On 22nd May 2017, 22 members of the public were tragically killed during a devastating terror attack at, what was meant to be, a joyous night for fans at an Arianna Grande concert.
Inquiries into the attack are on-going to this day, however faults have been identified in the security processes and procedures at the Manchester Arena where the attack took place. These included: blind spots in the CCTV that allowed the attacker to hide out of sight, lack of security patrolling, inadequate training of staff to recognise suspicious behaviour, and lack of action taken in response to concerns raised.
Following the Manchester Arena bombings, flaws in the safety of public spaces were highlighted and campaigns began to make amendments to legislations that would require a larger focus on security in public venues. From this the Government set out proposals for a new law that requires venues to have adequate preparations in place to protect the public from future attacks. This law comes under the new Protect Duty and came into play early this year. The manifesto for this law commits itself to heightening the safety of public venues, with the standards being consistent but proportional for the venues in question.
At their national conference, the SIA announced to their members that they are requesting changes to the 2001 Private Security Industry Act from parliament, on top of the new Protect Duty, to allow legislation to enforce changes. If passed, this will mean every company will have to operate to a minimum standard in relation to protecting the public from terror attacks. Amendments being called for by the SIA, would create a shift away from licensed individuals and onto licensed businesses. Until this legislation is in place, however, Security Buyers will need to look closely at who provides these services.

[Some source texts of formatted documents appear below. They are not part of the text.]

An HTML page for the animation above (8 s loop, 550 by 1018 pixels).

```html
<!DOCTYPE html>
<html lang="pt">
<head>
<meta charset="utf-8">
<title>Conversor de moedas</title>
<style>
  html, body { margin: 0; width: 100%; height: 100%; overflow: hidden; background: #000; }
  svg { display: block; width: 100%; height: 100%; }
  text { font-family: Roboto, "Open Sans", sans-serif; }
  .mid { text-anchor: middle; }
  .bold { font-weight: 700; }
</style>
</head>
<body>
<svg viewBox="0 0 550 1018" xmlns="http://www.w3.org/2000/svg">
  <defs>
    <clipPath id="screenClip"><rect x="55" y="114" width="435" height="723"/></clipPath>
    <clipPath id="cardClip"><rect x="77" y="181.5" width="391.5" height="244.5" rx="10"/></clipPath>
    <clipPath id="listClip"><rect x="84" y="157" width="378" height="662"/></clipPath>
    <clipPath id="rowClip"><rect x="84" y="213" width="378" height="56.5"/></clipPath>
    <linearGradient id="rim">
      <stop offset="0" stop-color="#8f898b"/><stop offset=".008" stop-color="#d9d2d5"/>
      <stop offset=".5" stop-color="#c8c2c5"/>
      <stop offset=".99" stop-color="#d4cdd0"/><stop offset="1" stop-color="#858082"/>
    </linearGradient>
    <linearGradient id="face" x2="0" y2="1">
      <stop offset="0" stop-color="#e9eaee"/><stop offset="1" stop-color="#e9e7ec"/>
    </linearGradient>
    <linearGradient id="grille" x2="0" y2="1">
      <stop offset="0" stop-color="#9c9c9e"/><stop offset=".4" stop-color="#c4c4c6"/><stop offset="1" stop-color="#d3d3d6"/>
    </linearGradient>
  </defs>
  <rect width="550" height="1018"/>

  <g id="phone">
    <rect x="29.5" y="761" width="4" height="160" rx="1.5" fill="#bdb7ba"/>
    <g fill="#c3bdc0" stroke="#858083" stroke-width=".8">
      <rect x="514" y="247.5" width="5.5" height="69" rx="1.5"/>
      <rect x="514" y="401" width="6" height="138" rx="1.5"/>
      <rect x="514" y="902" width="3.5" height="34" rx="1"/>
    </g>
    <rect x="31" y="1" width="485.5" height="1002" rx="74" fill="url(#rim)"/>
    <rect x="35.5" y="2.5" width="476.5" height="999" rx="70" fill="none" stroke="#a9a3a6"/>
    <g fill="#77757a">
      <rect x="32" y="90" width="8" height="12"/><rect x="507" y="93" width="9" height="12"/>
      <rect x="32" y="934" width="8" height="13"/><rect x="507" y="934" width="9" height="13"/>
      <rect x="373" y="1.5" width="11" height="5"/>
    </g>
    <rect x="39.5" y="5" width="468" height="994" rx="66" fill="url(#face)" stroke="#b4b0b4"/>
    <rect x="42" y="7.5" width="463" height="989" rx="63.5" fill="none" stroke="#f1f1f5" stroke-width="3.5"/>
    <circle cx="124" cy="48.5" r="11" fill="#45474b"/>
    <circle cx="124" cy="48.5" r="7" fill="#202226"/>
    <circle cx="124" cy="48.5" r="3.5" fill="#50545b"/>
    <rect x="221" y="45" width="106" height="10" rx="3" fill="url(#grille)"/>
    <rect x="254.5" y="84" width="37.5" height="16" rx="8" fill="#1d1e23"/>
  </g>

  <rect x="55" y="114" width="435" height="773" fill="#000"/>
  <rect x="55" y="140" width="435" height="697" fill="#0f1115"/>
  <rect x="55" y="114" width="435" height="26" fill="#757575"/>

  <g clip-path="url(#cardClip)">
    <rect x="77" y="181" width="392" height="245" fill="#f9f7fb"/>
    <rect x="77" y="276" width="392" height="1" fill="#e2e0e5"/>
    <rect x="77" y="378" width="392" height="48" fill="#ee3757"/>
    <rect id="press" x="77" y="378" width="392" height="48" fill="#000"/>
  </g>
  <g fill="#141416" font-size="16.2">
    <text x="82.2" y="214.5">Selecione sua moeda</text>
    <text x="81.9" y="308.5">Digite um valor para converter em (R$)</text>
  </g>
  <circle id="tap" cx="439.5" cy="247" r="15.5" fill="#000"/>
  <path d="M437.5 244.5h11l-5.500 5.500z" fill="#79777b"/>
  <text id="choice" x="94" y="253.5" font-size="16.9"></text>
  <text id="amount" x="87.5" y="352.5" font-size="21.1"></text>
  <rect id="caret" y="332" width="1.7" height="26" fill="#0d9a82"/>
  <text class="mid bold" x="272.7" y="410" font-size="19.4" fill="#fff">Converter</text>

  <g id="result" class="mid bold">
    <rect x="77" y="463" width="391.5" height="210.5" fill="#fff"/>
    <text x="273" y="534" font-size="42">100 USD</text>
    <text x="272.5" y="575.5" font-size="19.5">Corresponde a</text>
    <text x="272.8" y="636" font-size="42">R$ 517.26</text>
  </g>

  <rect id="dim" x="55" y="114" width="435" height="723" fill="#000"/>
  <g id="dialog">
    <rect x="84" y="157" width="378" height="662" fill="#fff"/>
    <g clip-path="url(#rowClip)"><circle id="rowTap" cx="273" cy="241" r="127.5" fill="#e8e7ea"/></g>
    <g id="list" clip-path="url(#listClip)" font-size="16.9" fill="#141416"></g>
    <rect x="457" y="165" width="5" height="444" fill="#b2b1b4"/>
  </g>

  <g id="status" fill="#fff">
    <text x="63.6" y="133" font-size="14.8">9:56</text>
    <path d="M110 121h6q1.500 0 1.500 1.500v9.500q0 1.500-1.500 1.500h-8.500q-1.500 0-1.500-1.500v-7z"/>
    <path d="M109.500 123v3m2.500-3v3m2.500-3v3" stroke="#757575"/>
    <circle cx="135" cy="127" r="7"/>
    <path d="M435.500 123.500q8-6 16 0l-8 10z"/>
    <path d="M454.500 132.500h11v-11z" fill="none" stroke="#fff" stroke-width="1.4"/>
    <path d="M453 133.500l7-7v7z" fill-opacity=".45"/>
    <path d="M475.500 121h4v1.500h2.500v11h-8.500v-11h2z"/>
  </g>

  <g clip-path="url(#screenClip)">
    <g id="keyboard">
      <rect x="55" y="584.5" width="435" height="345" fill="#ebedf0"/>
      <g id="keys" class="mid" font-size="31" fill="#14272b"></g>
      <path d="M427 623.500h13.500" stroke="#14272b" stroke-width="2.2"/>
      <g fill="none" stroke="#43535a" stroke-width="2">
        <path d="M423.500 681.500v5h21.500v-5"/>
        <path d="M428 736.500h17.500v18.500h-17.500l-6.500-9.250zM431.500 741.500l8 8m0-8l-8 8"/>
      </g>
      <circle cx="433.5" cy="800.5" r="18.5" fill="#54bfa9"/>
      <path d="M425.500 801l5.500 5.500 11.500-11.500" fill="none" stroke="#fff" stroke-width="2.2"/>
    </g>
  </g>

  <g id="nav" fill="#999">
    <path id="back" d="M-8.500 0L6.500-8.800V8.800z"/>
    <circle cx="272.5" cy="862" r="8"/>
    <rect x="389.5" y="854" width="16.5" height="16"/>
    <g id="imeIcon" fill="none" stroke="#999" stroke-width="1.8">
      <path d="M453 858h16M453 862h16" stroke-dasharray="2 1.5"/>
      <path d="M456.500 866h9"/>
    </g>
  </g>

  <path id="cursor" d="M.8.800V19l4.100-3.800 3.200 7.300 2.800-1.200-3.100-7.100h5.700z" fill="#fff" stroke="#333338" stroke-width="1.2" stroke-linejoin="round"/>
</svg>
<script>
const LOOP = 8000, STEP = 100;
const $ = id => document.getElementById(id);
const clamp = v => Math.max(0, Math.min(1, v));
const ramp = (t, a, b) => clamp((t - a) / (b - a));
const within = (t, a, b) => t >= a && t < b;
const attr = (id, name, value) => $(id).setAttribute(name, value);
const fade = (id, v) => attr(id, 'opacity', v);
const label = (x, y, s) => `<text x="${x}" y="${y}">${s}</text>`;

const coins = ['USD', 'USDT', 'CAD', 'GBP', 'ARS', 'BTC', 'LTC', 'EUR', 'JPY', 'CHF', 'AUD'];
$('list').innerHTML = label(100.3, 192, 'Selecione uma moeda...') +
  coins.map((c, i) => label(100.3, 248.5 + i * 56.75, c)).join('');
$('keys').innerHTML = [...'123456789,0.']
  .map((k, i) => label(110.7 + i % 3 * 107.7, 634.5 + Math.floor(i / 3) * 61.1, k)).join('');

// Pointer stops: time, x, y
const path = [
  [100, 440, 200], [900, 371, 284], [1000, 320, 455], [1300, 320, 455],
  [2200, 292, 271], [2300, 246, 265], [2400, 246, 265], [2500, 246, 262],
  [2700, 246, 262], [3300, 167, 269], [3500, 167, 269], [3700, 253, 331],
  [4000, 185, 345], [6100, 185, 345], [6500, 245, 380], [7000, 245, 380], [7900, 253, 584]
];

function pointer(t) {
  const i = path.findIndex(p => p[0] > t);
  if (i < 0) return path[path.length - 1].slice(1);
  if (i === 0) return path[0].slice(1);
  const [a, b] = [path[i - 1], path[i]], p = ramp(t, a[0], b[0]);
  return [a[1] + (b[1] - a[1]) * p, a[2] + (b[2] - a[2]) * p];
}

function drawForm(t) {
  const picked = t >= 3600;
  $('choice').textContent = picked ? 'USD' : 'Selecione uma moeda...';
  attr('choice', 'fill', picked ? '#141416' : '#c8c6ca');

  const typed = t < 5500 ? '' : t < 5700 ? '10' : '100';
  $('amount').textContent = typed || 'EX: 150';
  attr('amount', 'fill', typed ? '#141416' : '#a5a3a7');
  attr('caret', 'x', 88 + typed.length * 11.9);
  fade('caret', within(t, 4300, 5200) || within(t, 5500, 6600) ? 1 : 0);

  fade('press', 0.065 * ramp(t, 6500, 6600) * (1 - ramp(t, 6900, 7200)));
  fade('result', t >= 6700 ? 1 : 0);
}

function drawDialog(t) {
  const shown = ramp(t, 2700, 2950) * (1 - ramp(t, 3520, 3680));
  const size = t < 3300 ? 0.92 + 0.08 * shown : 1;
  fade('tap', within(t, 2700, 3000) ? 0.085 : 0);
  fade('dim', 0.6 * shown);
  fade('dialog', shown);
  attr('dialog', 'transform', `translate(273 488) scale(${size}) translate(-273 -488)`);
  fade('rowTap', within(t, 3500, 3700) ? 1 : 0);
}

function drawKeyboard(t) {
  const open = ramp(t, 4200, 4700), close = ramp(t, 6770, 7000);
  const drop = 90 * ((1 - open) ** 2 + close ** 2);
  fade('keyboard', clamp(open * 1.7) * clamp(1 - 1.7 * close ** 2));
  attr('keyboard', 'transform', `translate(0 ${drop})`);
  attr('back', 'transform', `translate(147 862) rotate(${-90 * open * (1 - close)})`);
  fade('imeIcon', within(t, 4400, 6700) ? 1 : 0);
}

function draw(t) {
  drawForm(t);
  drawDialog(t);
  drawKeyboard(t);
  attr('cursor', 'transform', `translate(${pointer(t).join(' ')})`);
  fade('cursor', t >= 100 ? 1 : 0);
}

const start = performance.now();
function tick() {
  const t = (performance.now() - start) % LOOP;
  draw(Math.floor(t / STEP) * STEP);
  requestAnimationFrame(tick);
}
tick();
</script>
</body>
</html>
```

Herongrange Group offer bespoke security services that can work with venues to identify and tackle any vulnerabilities in their security systems and procedures. From CCTV systems to trained manned guards, Herongrange provide real-time solutions that can protect public venues from attack.
David Kane, COO details how Herongrange can help venues to be compliant with the new Protect Duty legislation, “At the heart of Herongrange’s company ethos is the safety of others, and our services are designed with that in mind. The Manchester Arena incident highlights the catastrophic consequences that inadequacies in security protocols and procedures can have if exploited by criminals and terrorists. Herongrange works with clients to discover the systems and procedures best suited to minimising the vulnerabilities of specific venues and subsequently tackling these threats promptly.”